*** Opening Exercise data ***

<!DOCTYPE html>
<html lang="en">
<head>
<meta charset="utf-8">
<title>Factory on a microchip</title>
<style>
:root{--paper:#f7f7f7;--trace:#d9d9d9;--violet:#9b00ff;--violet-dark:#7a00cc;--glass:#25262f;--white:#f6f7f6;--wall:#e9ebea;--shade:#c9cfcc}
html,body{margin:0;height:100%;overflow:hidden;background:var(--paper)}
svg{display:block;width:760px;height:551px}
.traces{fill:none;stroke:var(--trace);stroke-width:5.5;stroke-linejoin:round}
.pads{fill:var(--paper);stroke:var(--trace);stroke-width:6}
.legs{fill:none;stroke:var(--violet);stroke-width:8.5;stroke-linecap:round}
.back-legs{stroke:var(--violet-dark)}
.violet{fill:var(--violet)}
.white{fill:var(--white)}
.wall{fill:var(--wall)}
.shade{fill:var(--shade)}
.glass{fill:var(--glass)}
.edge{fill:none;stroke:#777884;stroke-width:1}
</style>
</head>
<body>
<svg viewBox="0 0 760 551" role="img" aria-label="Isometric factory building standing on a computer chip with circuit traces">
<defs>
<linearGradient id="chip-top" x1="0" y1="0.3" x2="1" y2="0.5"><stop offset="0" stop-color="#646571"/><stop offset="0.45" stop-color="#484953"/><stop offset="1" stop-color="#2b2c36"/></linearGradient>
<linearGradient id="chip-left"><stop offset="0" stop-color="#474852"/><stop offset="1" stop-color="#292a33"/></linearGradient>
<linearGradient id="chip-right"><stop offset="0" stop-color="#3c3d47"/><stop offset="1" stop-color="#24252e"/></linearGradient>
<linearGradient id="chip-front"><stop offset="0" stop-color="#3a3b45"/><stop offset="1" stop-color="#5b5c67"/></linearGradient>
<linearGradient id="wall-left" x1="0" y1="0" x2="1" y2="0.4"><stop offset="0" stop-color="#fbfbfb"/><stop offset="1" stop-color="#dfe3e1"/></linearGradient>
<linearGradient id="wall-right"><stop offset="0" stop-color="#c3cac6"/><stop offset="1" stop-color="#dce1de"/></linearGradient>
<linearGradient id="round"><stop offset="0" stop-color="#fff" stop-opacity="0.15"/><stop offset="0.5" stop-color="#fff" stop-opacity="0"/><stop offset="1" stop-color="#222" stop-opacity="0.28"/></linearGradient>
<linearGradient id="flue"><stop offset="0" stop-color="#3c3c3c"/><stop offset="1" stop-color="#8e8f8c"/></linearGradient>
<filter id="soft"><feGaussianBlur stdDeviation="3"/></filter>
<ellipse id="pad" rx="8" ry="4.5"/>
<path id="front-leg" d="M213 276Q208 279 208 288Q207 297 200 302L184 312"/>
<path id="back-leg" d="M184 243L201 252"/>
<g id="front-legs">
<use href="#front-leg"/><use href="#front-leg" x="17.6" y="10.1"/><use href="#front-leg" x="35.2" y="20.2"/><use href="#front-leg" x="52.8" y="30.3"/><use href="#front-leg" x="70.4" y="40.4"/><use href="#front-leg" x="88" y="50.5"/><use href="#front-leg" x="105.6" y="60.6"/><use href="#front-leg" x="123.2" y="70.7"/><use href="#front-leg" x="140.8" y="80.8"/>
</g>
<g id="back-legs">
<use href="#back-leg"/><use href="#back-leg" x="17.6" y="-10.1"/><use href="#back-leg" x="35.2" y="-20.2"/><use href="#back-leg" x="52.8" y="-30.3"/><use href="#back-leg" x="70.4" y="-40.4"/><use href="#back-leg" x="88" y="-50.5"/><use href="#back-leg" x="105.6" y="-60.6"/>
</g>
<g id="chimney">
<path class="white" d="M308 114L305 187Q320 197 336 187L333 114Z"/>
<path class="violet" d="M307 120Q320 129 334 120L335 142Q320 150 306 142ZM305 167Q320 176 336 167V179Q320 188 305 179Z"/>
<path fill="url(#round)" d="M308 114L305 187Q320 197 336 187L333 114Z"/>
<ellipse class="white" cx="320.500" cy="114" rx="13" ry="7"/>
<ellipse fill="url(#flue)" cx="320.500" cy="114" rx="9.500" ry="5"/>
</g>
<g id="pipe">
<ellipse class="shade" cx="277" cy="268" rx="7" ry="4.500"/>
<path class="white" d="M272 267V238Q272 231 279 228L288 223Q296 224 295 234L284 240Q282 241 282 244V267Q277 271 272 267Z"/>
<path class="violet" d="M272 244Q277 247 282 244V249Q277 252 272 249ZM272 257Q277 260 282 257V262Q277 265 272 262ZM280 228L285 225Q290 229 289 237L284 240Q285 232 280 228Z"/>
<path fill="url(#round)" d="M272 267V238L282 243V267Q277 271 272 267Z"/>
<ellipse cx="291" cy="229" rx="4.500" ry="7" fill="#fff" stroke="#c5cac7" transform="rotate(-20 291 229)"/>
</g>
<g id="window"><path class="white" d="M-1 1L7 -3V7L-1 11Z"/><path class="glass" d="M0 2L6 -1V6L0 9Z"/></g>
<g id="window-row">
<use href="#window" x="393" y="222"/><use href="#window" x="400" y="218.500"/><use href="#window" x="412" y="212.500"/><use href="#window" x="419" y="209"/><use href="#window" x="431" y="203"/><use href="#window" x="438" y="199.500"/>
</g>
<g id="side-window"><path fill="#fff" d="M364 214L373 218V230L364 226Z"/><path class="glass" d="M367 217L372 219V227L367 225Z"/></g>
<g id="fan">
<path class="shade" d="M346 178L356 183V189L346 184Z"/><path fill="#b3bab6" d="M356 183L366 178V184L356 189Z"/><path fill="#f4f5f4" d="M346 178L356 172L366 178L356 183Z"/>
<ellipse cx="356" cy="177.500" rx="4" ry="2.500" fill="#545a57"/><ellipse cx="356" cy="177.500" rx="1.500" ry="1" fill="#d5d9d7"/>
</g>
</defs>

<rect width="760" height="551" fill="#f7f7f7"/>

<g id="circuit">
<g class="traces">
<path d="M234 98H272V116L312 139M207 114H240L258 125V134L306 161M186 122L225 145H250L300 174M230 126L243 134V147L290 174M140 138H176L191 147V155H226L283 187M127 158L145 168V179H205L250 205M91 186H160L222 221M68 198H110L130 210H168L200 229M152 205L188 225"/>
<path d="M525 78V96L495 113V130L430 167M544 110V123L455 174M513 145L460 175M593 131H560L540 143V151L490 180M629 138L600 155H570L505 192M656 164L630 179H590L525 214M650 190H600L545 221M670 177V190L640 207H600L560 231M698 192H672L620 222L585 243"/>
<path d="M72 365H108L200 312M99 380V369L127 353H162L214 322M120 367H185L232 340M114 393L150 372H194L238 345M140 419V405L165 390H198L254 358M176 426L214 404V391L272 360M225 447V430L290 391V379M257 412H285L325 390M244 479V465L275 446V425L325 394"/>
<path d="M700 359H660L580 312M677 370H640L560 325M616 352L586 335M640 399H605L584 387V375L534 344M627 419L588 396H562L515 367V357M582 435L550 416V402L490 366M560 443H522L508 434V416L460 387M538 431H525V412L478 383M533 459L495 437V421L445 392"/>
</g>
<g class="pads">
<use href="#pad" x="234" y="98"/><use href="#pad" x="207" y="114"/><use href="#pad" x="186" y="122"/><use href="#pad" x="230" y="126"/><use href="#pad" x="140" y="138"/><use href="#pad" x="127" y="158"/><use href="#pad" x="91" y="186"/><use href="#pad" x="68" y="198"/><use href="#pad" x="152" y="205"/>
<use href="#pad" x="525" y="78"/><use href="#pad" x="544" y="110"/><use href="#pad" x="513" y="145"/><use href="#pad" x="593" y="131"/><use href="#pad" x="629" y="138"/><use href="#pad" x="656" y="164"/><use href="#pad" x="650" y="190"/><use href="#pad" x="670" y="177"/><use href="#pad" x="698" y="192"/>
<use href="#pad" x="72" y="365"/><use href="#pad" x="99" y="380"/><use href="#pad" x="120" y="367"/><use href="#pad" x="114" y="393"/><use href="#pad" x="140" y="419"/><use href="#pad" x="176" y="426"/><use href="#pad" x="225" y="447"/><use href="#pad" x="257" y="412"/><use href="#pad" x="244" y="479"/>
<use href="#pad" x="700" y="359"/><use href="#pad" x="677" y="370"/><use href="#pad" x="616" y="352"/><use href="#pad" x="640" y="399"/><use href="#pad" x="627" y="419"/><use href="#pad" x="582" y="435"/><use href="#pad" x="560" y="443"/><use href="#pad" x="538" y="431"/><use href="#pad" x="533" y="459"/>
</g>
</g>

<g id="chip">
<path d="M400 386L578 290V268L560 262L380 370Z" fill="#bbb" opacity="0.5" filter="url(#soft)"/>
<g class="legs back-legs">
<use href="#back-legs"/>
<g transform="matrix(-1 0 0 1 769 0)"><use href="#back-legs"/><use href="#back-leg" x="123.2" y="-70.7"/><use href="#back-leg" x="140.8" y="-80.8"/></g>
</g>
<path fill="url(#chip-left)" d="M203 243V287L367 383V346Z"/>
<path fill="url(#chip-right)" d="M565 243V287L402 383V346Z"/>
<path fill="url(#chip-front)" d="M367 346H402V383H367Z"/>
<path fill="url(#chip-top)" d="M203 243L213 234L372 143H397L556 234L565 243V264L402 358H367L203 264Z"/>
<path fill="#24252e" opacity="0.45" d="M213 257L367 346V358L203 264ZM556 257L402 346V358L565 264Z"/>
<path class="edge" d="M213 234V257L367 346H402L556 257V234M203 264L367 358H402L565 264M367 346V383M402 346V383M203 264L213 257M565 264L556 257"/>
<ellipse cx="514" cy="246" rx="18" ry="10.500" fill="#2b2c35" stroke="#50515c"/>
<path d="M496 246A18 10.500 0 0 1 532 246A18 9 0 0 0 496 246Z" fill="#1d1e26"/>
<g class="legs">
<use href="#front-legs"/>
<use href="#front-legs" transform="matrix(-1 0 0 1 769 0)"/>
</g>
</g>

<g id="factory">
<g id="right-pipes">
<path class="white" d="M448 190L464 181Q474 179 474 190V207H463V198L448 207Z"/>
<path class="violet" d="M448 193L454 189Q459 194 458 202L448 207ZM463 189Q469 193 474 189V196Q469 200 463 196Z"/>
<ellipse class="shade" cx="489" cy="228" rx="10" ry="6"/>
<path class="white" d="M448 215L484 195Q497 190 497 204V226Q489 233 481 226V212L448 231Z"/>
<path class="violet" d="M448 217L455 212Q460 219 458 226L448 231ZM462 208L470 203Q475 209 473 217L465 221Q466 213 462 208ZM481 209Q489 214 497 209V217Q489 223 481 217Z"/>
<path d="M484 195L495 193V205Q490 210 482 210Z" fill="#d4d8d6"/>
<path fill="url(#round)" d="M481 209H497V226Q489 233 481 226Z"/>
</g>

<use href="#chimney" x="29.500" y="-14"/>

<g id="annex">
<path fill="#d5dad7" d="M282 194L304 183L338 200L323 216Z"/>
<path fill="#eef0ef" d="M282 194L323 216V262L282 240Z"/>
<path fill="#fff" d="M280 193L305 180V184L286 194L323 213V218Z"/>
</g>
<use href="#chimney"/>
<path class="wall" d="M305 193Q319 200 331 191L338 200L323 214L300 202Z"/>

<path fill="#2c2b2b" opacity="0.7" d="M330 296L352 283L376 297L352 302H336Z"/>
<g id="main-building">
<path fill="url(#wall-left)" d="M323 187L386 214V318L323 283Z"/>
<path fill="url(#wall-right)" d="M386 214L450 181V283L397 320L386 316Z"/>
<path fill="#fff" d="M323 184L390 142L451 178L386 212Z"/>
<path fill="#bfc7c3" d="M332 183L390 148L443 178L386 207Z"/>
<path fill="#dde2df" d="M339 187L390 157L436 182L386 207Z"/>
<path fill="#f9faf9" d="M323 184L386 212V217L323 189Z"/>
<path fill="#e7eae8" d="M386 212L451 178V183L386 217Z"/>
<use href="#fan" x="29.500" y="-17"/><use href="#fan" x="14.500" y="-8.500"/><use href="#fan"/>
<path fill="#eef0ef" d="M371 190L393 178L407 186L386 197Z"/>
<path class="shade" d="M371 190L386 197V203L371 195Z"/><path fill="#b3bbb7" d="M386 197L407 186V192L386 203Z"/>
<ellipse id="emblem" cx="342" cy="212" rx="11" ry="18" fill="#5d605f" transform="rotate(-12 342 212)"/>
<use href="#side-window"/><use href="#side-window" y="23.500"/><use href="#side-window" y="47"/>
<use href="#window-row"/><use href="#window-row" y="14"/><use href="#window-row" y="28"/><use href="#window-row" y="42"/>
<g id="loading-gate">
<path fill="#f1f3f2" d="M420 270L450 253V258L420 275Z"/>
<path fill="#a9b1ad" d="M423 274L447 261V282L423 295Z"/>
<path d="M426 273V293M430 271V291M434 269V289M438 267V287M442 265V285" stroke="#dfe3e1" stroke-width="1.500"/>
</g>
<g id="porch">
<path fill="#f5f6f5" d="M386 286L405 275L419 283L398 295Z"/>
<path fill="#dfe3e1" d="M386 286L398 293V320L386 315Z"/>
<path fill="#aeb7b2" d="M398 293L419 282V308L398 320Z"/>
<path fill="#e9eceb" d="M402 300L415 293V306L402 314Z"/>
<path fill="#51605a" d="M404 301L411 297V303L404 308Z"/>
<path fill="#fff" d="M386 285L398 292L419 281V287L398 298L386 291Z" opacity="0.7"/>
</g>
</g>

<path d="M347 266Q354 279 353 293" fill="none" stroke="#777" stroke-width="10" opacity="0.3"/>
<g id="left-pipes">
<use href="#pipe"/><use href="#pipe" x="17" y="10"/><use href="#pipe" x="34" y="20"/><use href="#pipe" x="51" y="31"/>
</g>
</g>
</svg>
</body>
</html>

*** Closing Exercise data ***

▶ _What is expected_
Your answer should be only the number of lines in the entries above that hold the string "filter".

▶ _Output of the exercise_
2